progressively farther north across Illinois with the composite
outflow from all of those storms moving into our southern County Warning Area late
Monday evening. By that time…weak cold advection in the middle levels
had finally eaten away enough at the cap to allow the outflow to
push parcels to their level of free convection. Nocturnal cooling/stabilizing has finally
killed off the storms and expect US to remain dry through the rest
of the morning.
Deep easterly flow seen on the Wolcott in profiler is actually
advecting in drier air from the east into Illinois this morning.
GOES sounder derived precipitable water imagery shows this drier
airmass steadily marching westward into Illinois with precipitable
water values dropping a half to three quarters of an inch. This
drier and less unstable airmass will result in a east-west gradient
in tstorm chances this afternoon…with eastern areas likely to
remain dry while western County Warning Area stands a decent shot at seeing scattered
diurnal pulse thunderstorms fire up. WRF-arw run by weather forecast office lsx depicts
this scenario nicely with very little quantitative precipitation forecast over eastern 2/3rds of
County Warning Area…so have adjusted pop grids accordingly. With the weaker cap do
have a haunting feeling in the back of my mind that the lake breeze
may try to fire off a shower or two given the much weaker cap
today…but given the drier/more stable airmass it will be
penetrating suspect the chances of that occurring are low enough to
keep out of the forecast.
By Wednesday the front currently out in the plains will push east
toward the region…but also be washing out at the same time as it
runs into the upper ridge. While the front will be washing out…it
should encounter the lingering moist/unstable airmass over the upper
MS valley ahead of it…so that even the weak convergence with what
is left of the front likely to kick a fairly decent coverage of
convection. Deep layer shear is weak…so expect that convection
will be fairly disorganized but with a rather high coverage so have
bumped probability of precipitation up a bit over western County Warning Area. Convection should be largely
diurnal in nature Wednesday and should diminish Wednesday evening before
re-firing again along whatever is left of the front Thursday
afternoon. Given how ill-defined the front is forecast to be by then
its hard to draw a line of where there is a chance and no chance of

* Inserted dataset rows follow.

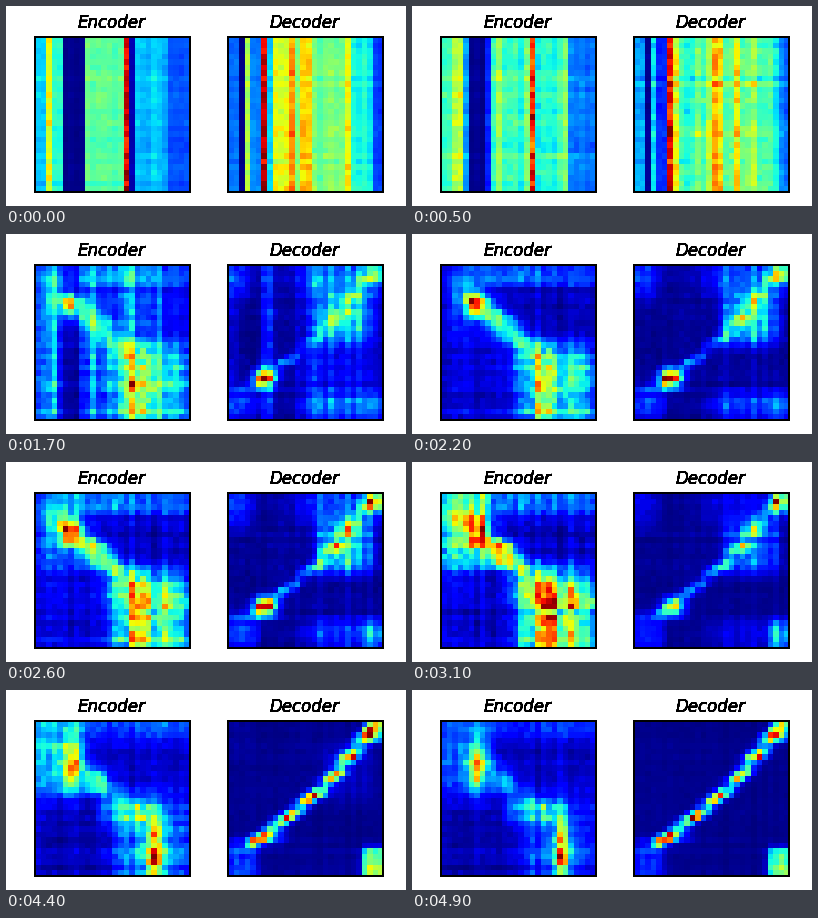
Recreate the animation shown at these times as a matplotlib script. Size 400x200 px, loop 6500 ms.

```python
import numpy as np
import matplotlib.pyplot as plt
from matplotlib.animation import FuncAnimation

N = 28
STEP_MS = 100
STEPS = 65
LAST_STEP = 49

rows, cols = np.mgrid[:N, :N]
rng = np.random.default_rng(7)


def ease(step, start, end):
    x = np.clip((step - start) / (end - start), 0, 1)
    return x * x * (3 - 2 * x)


def lerp(a, b, t, bump=0):
    """Go from a to b, with an extra bump halfway."""
    return a + (b - a) * t + 4 * bump * t * (1 - t)


def blob(row, col, height, width, power=4):
    return np.exp(-np.abs((rows - row) / height) ** power
                  - np.abs((cols - col) / width) ** power)


def bands(starts, levels):
    """Column stripes: each level holds from its start to the next one."""
    return np.array(levels)[np.searchsorted(starts, np.arange(N), side="right") - 1]


def streak_field():
    """Row, column and cell variation, unit scale."""
    return (0.6 * rng.normal(size=(N, 1)) + 0.6 * rng.normal(size=(1, N))
            + 0.45 * rng.normal(size=(N, N)))


def encoder_focus(late):
    ridge = np.exp(-((cols - 1.05 * rows) / 3) ** 2) * blob(10, 14, 6, 40)
    return (0.16
            + lerp(.3, .2, late) * ridge
            + lerp(.1, .22, late, .28) * blob(5.5, 4, 8, 4.8)
            + lerp(.7, .5, late, -.3) * blob(lerp(6.8, 8, late), 5.8, lerp(2, 4, late), 1.6, 2)
            + lerp(.15, .08, late, .35) * blob(10.7, 10.5, 2.4, 2.4)
            + lerp(.35, .2, late, .2) * blob(21.5, 20.5, 8, 7)
            + lerp(.25, .65, late) * blob(23, lerp(18, 21.3, late), 6, 1.5, 2)
            + lerp(.05, .25, late) * blob(16, 16, 2.5, 5)
            + lerp(.18, .12, late) * blob(1, 18, 2.2, 14))


def decoder_focus(late):
    path = np.interp(rows, [0, 5, 9, 13, 17, 20, 23], [26, 22, 19, 15, 10, 6, 3])
    beads = 0.35 + 0.65 * np.cos(np.pi * (rows - 5.7) / 3.7) ** 2
    ridge = np.exp(-((cols - path) / 1.6) ** 2) * beads * (rows < 23)
    fading = lerp(.14, 0, late)
    return (lerp(.08, .035, late)
            + lerp(.3, .9, late) * ridge
            + lerp(.28, 0, late, .08) * blob(9, 20.5, 5, 5)
            + lerp(.85, .15, late) * blob(20, lerp(6, 8, late), 1.7, 1.8, 2)
            + lerp(.25, .35, late, .2) * blob(1, 26, 2.2, 2)
            + lerp(.2, .5, late, .15) * blob(25.2, 25.7, 2.8, 2.2)
            + lerp(.18, .14, late, .05) * blob(24.5, 2, 3.5, 3)
            + fading * (blob(2, 20, 3.5, 8) + blob(25, 19, 2.8, 6) + blob(2, 1, 4, 3)))


class Panel:
    def __init__(self, left, title, first, second, focus, settled):
        self.first, self.second = first, second
        self.focus, self.settled = focus, settled
        self.fields = streak_field(), streak_field()
        ax = fig.add_axes([left / 400, 14 / 200, 155 / 400, 155 / 200])
        self.image = ax.imshow(np.zeros((N, N)), cmap="jet",
                               interpolation="nearest", aspect="auto")
        ax.set_xticks([])
        ax.set_yticks([])
        for spine in ax.spines.values():
            spine.set_linewidth(1.44)
        # Stacked copies harden the antialiased edges of the lettering.
        for _ in range(16):
            fig.text((left + 76.7) / 400, 178 / 200, title, fontsize=12,
                     family="DejaVu Sans", style="italic", ha="center", va="baseline")

    def draw(self, step):
        stripes = lerp(self.first, self.second, min(step / 10, 1))
        structure = ease(step, 10, self.settled)
        late = ease(step, 22, LAST_STEP)
        grid = lerp(stripes, self.focus(late), structure)
        angle = 0.12 * step
        noise = np.cos(angle) * self.fields[0] + np.sin(angle) * self.fields[1]
        strength = 0.06 + 0.06 * min(step / 10, 1) + 0.07 * structure
        grid = grid * np.exp(strength * noise)
        self.image.set_data(grid)
        self.image.set_clim(grid.min(), grid.max())
        return self.image


fig = plt.figure(figsize=(4, 2), dpi=100, facecolor="white")

panels = [
    Panel(29, "Encoder",
          bands([0, 2, 3, 5, 9, 16, 17, 18, 24],
                [.4, .72, .48, .1, .53, .92, .14, .38, .28]),
          bands([0, 3, 4, 5, 8, 10, 11, 15, 16, 18, 22, 23],
                [.58, .82, .18, .05, .3, .65, .4, .58, .75, .5, .7, .3]),
          encoder_focus, settled=22),
    Panel(222, "Decoder",
          bands([0, 2, 3, 4, 6, 7, 8, 11, 12, 13, 15, 21, 22, 26],
                [.3, .08, .6, .32, .95, .4, .7, .8, .6, .74, .57, .78, .45, .25]),
          bands([0, 2, 6, 7, 8, 12, 14, 16, 18, 19, 26],
                [.37, .13, .62, .88, .2, .39, .68, .45, .65, .45, .33]),
          decoder_focus, settled=20),
]


def update(frame):
    return [panel.draw(min(frame, LAST_STEP)) for panel in panels]


anim = FuncAnimation(fig, update, frames=STEPS, interval=STEP_MS,
                     repeat=True, repeat_delay=0, blit=False)
plt.show()
```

tstorm development. Given that uncertainty have maintained slight
chance probability of precipitation up to the WI border Thursday but have a hunch that later
forecasts will be able to remove these probability of precipitation leaving areas north of
I-80 with a pretty nice day Thursday.
Supercalifragilisticexpialidocious is about the only word that can
describe how great the forecast looks by Friday into the weekend!
Upper ridge should remain anchored over the upper Mississippi Valley
providing for subsidence and cloudless or nearly cloudless skies. In
addition…Canadian high pressure will nose down into the upper
Great Lakes providing for light northerly flow which should send the
current humid airmass well southward and knocking our dewpoints back
down into the 40s. That sets the stage for large diurnal swings with
clear and rather crisp mornings followed by sunny and very mild to
warm afternoons. Each day will feature some lake cooling…though it
should be most prevalent on Friday when background synoptic gradient
is northerly providing for a bit more umph in the inland push of the
marine airmass. Lighter gradient Saturday and Sunday will mean less
of a lake push…though still cooler conditions Lakeside.
Not only did rockford’s 93 degree high temperature break a daily
record but it also Marks the earliest it has gotten this warm during
the year since back in 1975 when the high temperature om may 19th
got up to 95 degrees. The average first date for a high of at least
93 degrees in Rockford is June 28th. Interestingly…it was only a
couple years ago back in 2008 that Rockford didnt see their first 90
until September 2nd…what a difference a couple years can make!!
While shy of a record…in Chicago the 91 degree high tempeature
Monday Marks the earliest in the year it has gotten this warm
since 1998 when the high temperature also got up to 91 degrees.
The average first date for a high temperature above 90 degrees in
Chicago is June 14th.